'Rafael Nadal keeps his elbow higher while serving to...', says top coach



by   |  VIEW 3372

'Rafael Nadal keeps his elbow higher while serving to...', says top coach

With 866 weeks in the top-10, Rafael Nadal is second on the list behind Roger Federer, who has 968. Rafa entered the top-10 on April 25, 2005, after winning the Barcelona Open title. The 21-time Major winner has never left an exclusive group, remaining in the top-10 for 17 consecutive years and setting the record that will never be broken.

With a Major title under his belt and 20 wins from 21 matches this year, Nadal will almost certainly stay in the top-10 for another year and celebrate his 18th season in the elite in April 2023. Starting the 2003 season from outside the top-200, the 16-year-old Rafael Nadal needed less than four months to overcome half of his rivals on the ATP Rankings list.

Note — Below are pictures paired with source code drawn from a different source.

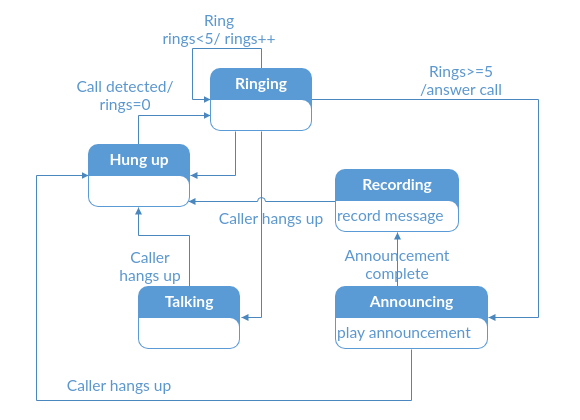
<!DOCTYPE html>
<html lang="en">
<head>
<meta charset="utf-8">
<title>Answering machine state diagram</title>
<style>
:root {
  --state: #5b9bd5;
  --edge: #4a87be;
  --label: #5b97cf;
  --paper: #fff;
}
* { box-sizing: border-box; }
html, body { margin: 0; overflow: hidden; background: var(--paper); }
.diagram {
  position: relative;
  width: 580px;
  height: 420px;
  overflow: hidden;
  background: var(--paper);
  color: var(--label);
  font: 15.6px/18px Lato, sans-serif;
}
.edges { position: absolute; inset: 0; }
.edges path { fill: none; stroke: var(--edge); stroke-width: 1; marker-end: url(#arrow); }
.edges .arrowhead { fill: var(--edge); stroke: none; }
.state {
  position: absolute;
  display: flex;
  flex-direction: column;
  width: 102px;
  height: 63px;
  padding: 1px;
  border-radius: 10px;
  background: var(--state);
}
.state h2 {
  margin: 0;
  padding-bottom: 2px;
  font-size: 15.6px;
  line-height: 29px;
  font-weight: 700;
  text-align: center;
  color: var(--paper);
}
.state p {
  flex: 1;
  margin: 0;
  padding: 5px 0 0 1px;
  border-radius: 0 9px 9px 9px;
  background: var(--paper);
  white-space: nowrap;
}
.ringing { left: 210px; top: 68px; }
.hung-up { left: 88px; top: 144px; }
.recording { left: 335px; top: 169px; width: 124px; }
.talking { left: 138px; top: 286px; }
.announcing { left: 335px; top: 286px; width: 153px; }
.label {
  position: absolute;
  width: 130px;
  margin: 0;
  text-align: center;
  white-space: nowrap;
}
.ring-again { left: 154px; top: 11px; }
.call-detected { left: 60px; top: 77px; }
.answer-call { left: 396px; top: 62px; }
.hang-up-talking { left: 85px; top: 248px; }
.hang-up-recording { left: 206px; top: 209px; }
.hang-up-announcing { left: 54px; top: 376px; }
.announcement-complete { left: 332px; top: 246px; }
</style>
</head>
<body>
<main class="diagram">
  <svg class="edges" width="580" height="420" viewBox="0 0 580 420" aria-hidden="true">
    <defs>
      <marker id="arrow" markerUnits="userSpaceOnUse" markerWidth="8" markerHeight="8" refX="7" refY="4" orient="auto">
        <polygon class="arrowhead" points="0,0.5 7,4 0,7.5"/>
      </marker>
    </defs>
    <g transform="translate(.5 .5)">
      <path d="M261 68V48H192V99H210"/>
      <path d="M138 144V115H210"/>
      <path d="M235 131V175H190"/>
      <path d="M261 131V317H241"/>
      <path d="M335 201H265A4 4 0 0 0 257 201H188"/>
      <path d="M189 286V235H138V207"/>
      <path d="M397 286V232"/>
      <path d="M311 99H538V317H488"/>
      <path d="M411 349V400H36V175H88"/>
    </g>
  </svg>

  <section class="state ringing"><h2>Ringing</h2><p></p></section>
  <section class="state hung-up"><h2>Hung up</h2><p></p></section>
  <section class="state recording"><h2>Recording</h2><p>record message</p></section>
  <section class="state talking"><h2>Talking</h2><p></p></section>
  <section class="state announcing"><h2>Announcing</h2><p>play announcement</p></section>

  <p class="label ring-again">Ring<br>rings&lt;5/ rings++</p>
  <p class="label call-detected">Call detected/<br>rings=0</p>
  <p class="label answer-call">Rings&gt;=5<br>/answer call</p>
  <p class="label hang-up-talking">Caller<br>hangs up</p>
  <p class="label hang-up-recording">Caller hangs up</p>
  <p class="label announcement-complete">Announcement<br>complete</p>
  <p class="label hang-up-announcing">Caller hangs up</p>
</main>
</body>
</html>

After 19 Challenger victories (four finals, one title at Barletta) and the third-round result at Monte Carlo, Rafa broke into the top-100 in April and continued to charge in the following months at such a young age to secure a place in the top-50 in August.

Despite a nasty injury in Estoril that halted his rise in the spring of 2004, Rafa won the first ATP title in Sopot four months later.

Rafa Nadal has 91 singles titles

Patrick Mouratoglou recently took to Instagram to explain three changes he feels Rafael Nadal has made to his game over the years.

"In 2005, Rafael Nadal won his first Grand Slam title. He emerged with his own unique gamestyle, standing far behind the baseline and adding crazy spin to every shot. With this game, he became the king of clay," Mouratoglou said.

"Now, he is not just a clay specialist. He's leading the race in terms of Grand Slams won. How did he adapt his game to winning on faster surfaces?" According to the Frenchman, the 35-year-old is looking to keep the rallies as short as possible so he can conserve his energy.

"First, Rafa's game has become more and more aggressive. Early in his career, he would win games by forcing long rallies from baseline," Mouratoglou said. "Now he is looking to step inside the court more, take control of the points and shorten the rallies to conserve energy.

His serve went from a way to start the point to an actual weapon. He changed some elements in his technique which allowed him to gain more power. One of the biggest changes is improving his weight dispatch. [You can notice] how little his body was involved in the shot compared to how much he throws himself forward now," Mouratoglou said.

"He has also changed his trophy position, keeping his elbow higher and allowing his racquet to drop lower down his back for an increased whip-effect."